I tend to get increasingly disappointed with my reactions and my harshness and TRY harder but it doesn't really progress. Sometimes if I behave like I have an audience all the time I keep more composed but when I am stuffing my frustrations I am not really responding in a mature way anyway.
Would you be content with a friend telling you that everything is ok if you could see on their face that their blood is boiling or they're full of shame? Would you walk away feeling resolved that the relationship was all ok?
Not that we can control the responses or reactions of others but we do have a responsibility to come to an understanding, within reasonable limits (notice not an agreement, but an understanding).
In a similar way, I shouldn't expect my children to be concerned with the character lesson I might want to highlight when I have clearly become upset with their behavior. If their primary emotional issue is that I am obviously frustrated with them or angry, they aren't able to really learn what I am trying to teach. They are learning to placate me. They are telling me what I want to hear until I appear to like them again. There is no understanding at all.

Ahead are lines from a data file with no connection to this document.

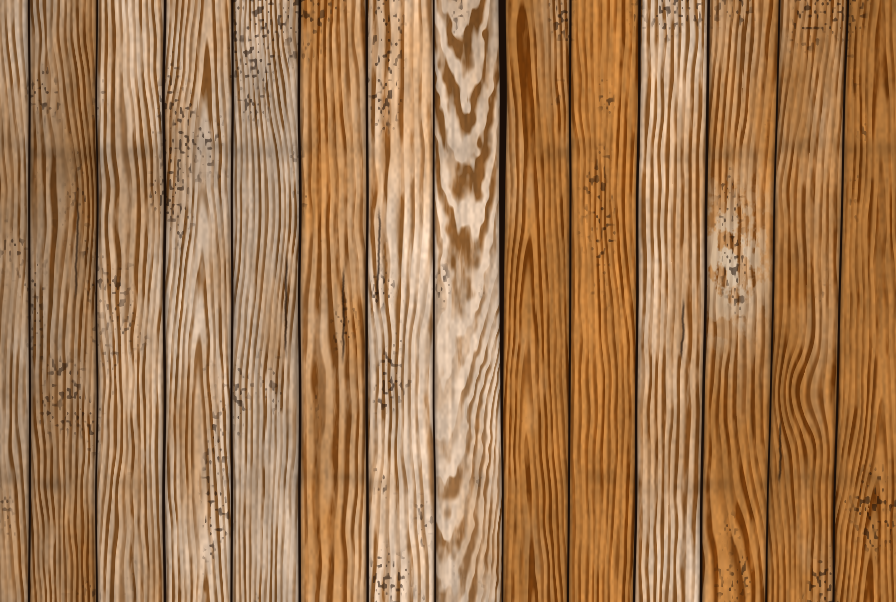
Write a WebGL 1 fragment shader that draws this texture.

```glsl
precision highp float;

uniform vec2 u_resolution;

// Layout, in fractions of the canvas width
const float PLANK_PITCH = 0.0754;
const float FIRST_GAP = 0.0326;
const float LEAN = 0.017;
const float GAP_HALF = 0.014;      // fraction of a plank
const float WIDE_GAP = 8.0;        // index of the joint that opens upward

// Planks with a character of their own
const float SWIRL_PLANK = 7.0;
const float BLEACHED_PLANK = 10.0;
const float SCUFFED_PLANK = 11.0;
const float KNOT_PLANK = 12.0;
const float FIRST_FRESH = 8.0;     // amber planks start here

// Colours
const vec3 HONEY = vec3(0.73, 0.49, 0.25);
const vec3 AMBER = vec3(0.45, 0.23, 0.05);
const vec3 BLEACHED = vec3(0.84, 0.735, 0.635);
const vec3 WORN_GRAIN = vec3(0.50, 0.33, 0.17);
const vec3 CHALK = vec3(0.86, 0.79, 0.70);
const vec3 SHADOW = vec3(0.10, 0.055, 0.03);

float hash(vec2 p) {
  return fract(sin(dot(p, vec2(127.1, 311.7))) * 43758.5);
}

float noise(vec2 p) {
  vec2 i = floor(p), f = fract(p);
  f = f * f * (3.0 - 2.0 * f);
  return mix(mix(hash(i), hash(i + vec2(1.0, 0.0)), f.x),
             mix(hash(i + vec2(0.0, 1.0)), hash(i + 1.0), f.x), f.y);
}

float fbm(vec2 p) {
  float sum = 0.0, amp = 0.53;
  for (int i = 0; i < 4; i++) {
    sum += amp * noise(p);
    p = p * 2.1 + 7.3;
    amp *= 0.5;
  }
  return sum;
}

float isPlank(float id, float wanted) {
  return 1.0 - step(0.5, abs(id - wanted));
}

// Growth-ring phase; each whole step is one ring
float ringPhase(float id, float across, float y) {
  float rings = mix(7.0, 12.0, hash(vec2(id, 4.0)));
  float bend = noise(vec2(across * 1.3 + id * 17.0, y * 3.0)) - 0.5;
  float ripple = noise(vec2(across * 6.0 + id * 9.0, y * 16.0)) - 0.5;
  float straight = across * rings + bend * 4.0;

  float heart = mix(0.35, 0.65, hash(vec2(id, 8.0))) + 0.25 * bend;
  float offset = across - heart;
  float arched = rings * 1.3 * sqrt(offset * offset + 0.006) + 4.5 * y + bend * 2.0;
  float phase = mix(straight, arched, isPlank(mod(id, 5.0), 3.0));

  float swirlOffset = across - mix(0.1, 0.5, smoothstep(0.3, 0.6, y));
  float jag = noise(vec2(across * 14.0, y * 55.0)) - 0.5;
  float swirl = 9.0 * y - 8.0 * swirlOffset * swirlOffset + bend * 2.5 + 0.35 * jag;
  phase = mix(phase, swirl, isPlank(id, SWIRL_PLANK));

  vec2 knot = vec2((across - 0.45) * 2.2, (y - 0.35) * 15.0);
  phase += 2.0 * exp(-dot(knot, knot)) * isPlank(id, KNOT_PLANK);
  return phase + 0.5 * ripple + 10.0 * hash(vec2(id, 2.0));
}

// Fine, nearly straight split along the fibres of some planks
float crack(float id, float across, float y, float pixel) {
  vec2 seed = vec2(id, 23.0);
  float reach = 0.03 + 0.07 * hash(seed + 5.0);
  float taper = 1.0 - abs(y - hash(seed + 1.0)) / reach;
  float wobble = 0.05 * (fbm(vec2(id * 5.0, y * 45.0)) - 0.5);
  float dx = abs(across - 0.15 - 0.7 * hash(seed) + wobble);
  float slit = 1.0 - smoothstep(0.0, 0.016 + pixel, dx);
  return slit * smoothstep(0.0, 0.4, taper) * step(0.35, hash(seed + 9.0));
}

void main() {
  vec2 uv = gl_FragCoord.xy / u_resolution;
  vec2 p = gl_FragCoord.xy / u_resolution.y;
  float pixel = 1.0 / (PLANK_PITCH * u_resolution.x);

  // Plank index and position across it
  float lean = LEAN * smoothstep(0.5, 1.0, uv.x) * (uv.y - 0.5);
  float s = (uv.x - lean - FIRST_GAP) / PLANK_PITCH + 1.0;
  s += 0.03 * (noise(vec2(floor(s + 0.5) * 7.0, uv.y * 6.0)) - 0.5);
  float id = floor(s), across = fract(s);

  // Weathering: bleached on the left, amber on the right
  float weather = 0.9 - 0.45 * isPlank(mod(id, 4.0), 1.0) - 0.8 * step(FIRST_FRESH, id)
                + 0.7 * isPlank(id, BLEACHED_PLANK) + 0.2 * isPlank(id, SWIRL_PLANK);
  float blotch = fbm(vec2(p.x * 13.0 + id * 3.0, p.y * 4.0));
  weather = clamp(weather + 1.3 * (blotch - 0.5), 0.0, 1.0);

  // Rings darken, end sharply, and are worn away in ragged streaks
  float phase = ringPhase(id, across, uv.y);
  float t = fract(phase);
  float late = smoothstep(0.3, 0.68, t) * (1.0 - smoothstep(0.84, 1.0, t));
  late *= mix(0.45, 1.15, hash(vec2(floor(phase), id)));
  float wear = fbm(vec2(p.x * 60.0 + id * 11.0, p.y * 11.0));
  late *= mix(0.4, 1.2, smoothstep(0.32, 0.58, wear));
  vec3 color = mix(mix(HONEY, BLEACHED, weather), mix(AMBER, WORN_GRAIN, weather),
                   clamp(late, 0.0, 1.0));

  // Fibres, tone of the plank and water stains
  float fibre = noise(vec2(p.x * 190.0, p.y * 14.0 + id * 5.0));
  float grit = noise(p * vec2(230.0, 120.0));
  color *= 0.83 + 0.20 * fibre + 0.12 * grit;
  color *= 0.90 + 0.16 * hash(vec2(id, 6.0));
  color *= 0.84 + 0.32 * fbm(p * vec2(5.0, 3.0) + 12.0);
  color *= 0.86 + 0.14 * smoothstep(0.0, 2.5, s);
  float stainY = uv.y + 0.02 * (hash(vec2(id, 3.0)) - 0.5);
  float stain = exp(-pow((stainY - 0.75) * 70.0, 2.0)) + exp(-pow((stainY - 0.2) * 80.0, 2.0));
  color *= 1.0 - 0.16 * stain * noise(vec2(s * 3.0, uv.y * 20.0));

  // Chalky scuff, then fine mould specks and splits
  vec2 scuff = vec2((across - 0.35) * 1.8, (uv.y - 0.57) * 9.0);
  float flakes = smoothstep(0.42, 0.58, fbm(p * vec2(60.0, 35.0)));
  color = mix(color, CHALK, 0.75 * flakes * exp(-dot(scuff, scuff)) * isPlank(id, SCUFFED_PLANK));
  float mould = smoothstep(0.62, 0.85, noise(p * vec2(240.0, 150.0)))
              * smoothstep(0.58, 0.75, fbm(p * vec2(14.0, 6.0) + 31.0));
  color = mix(color, SHADOW, 0.55 * mould);
  color = mix(color, SHADOW, 0.65 * crack(id, across, uv.y, pixel));

  // Shaded edges and dark joints
  float joint = floor(s + 0.5);
  float edge = min(across, 1.0 - across);
  float gap = GAP_HALF * (0.7 + 0.6 * hash(vec2(joint, 13.0)));
  gap += 0.04 * isPlank(joint, WIDE_GAP) * smoothstep(0.1, 0.9, uv.y);
  color *= 0.72 + 0.28 * smoothstep(gap, gap + 0.07, edge);
  color = mix(SHADOW, color, smoothstep(gap - 0.5 * pixel, gap + 0.8 * pixel, edge));

  gl_FragColor = vec4(color, 1.0);
}
```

So, while there are things I want to get done around the house and with schooling and in building my children's character, I am taking it as a new challenge to respond to their behavior and not just react. To be responsible in what I can control. And the truth is I cannot control their behavior at all. If I push for control now, what happens when they decide they want to be the ones in control? If I teach them that for one to have power another has to be without it, what kind of system am I establishing in my home? I would rather that we cultivated the place of honor, where we are each free to be who we are and are learning to be responsible for cleaning up our own emotional messes.
In order to do this I need to model the asking for forgiveness and clearly communicating my feelings and needs. When I talk about how I feel I need to talk about myself and not blame others or my circumstances for why I am behaving badly. I would like to honor my children by giving them choices in how they handle situations and coming alongside them as they learn how their actions affect others and how to respond to the consequences. My primary role then is facilitating them in their own processes, within certain guidelines as I am convicted, not imposing a system I create and where they have no room to manouver and provide opinions. I want to respond to whatever situations with grace and kindness and maintain integrity even if the other person is making it difficult.
Honestly, I just can't do it alone. Both in a spiritual sense and a communal one I need others. I need to see other people model this when I feel weak. I need others to remind me of my goals when I fall short. I want to see it all in action. Even the idea of communicating beyond the superficial, of being vulnerable with feelings, assertive with honoring myself and others, can feel awkward. The more widespread in my own community it becomes, the deeper the roots will go and the more natural it will seem. I feel scared that there isn't more honor practiced in the world, and I need to feel encouraged as I try to do my part.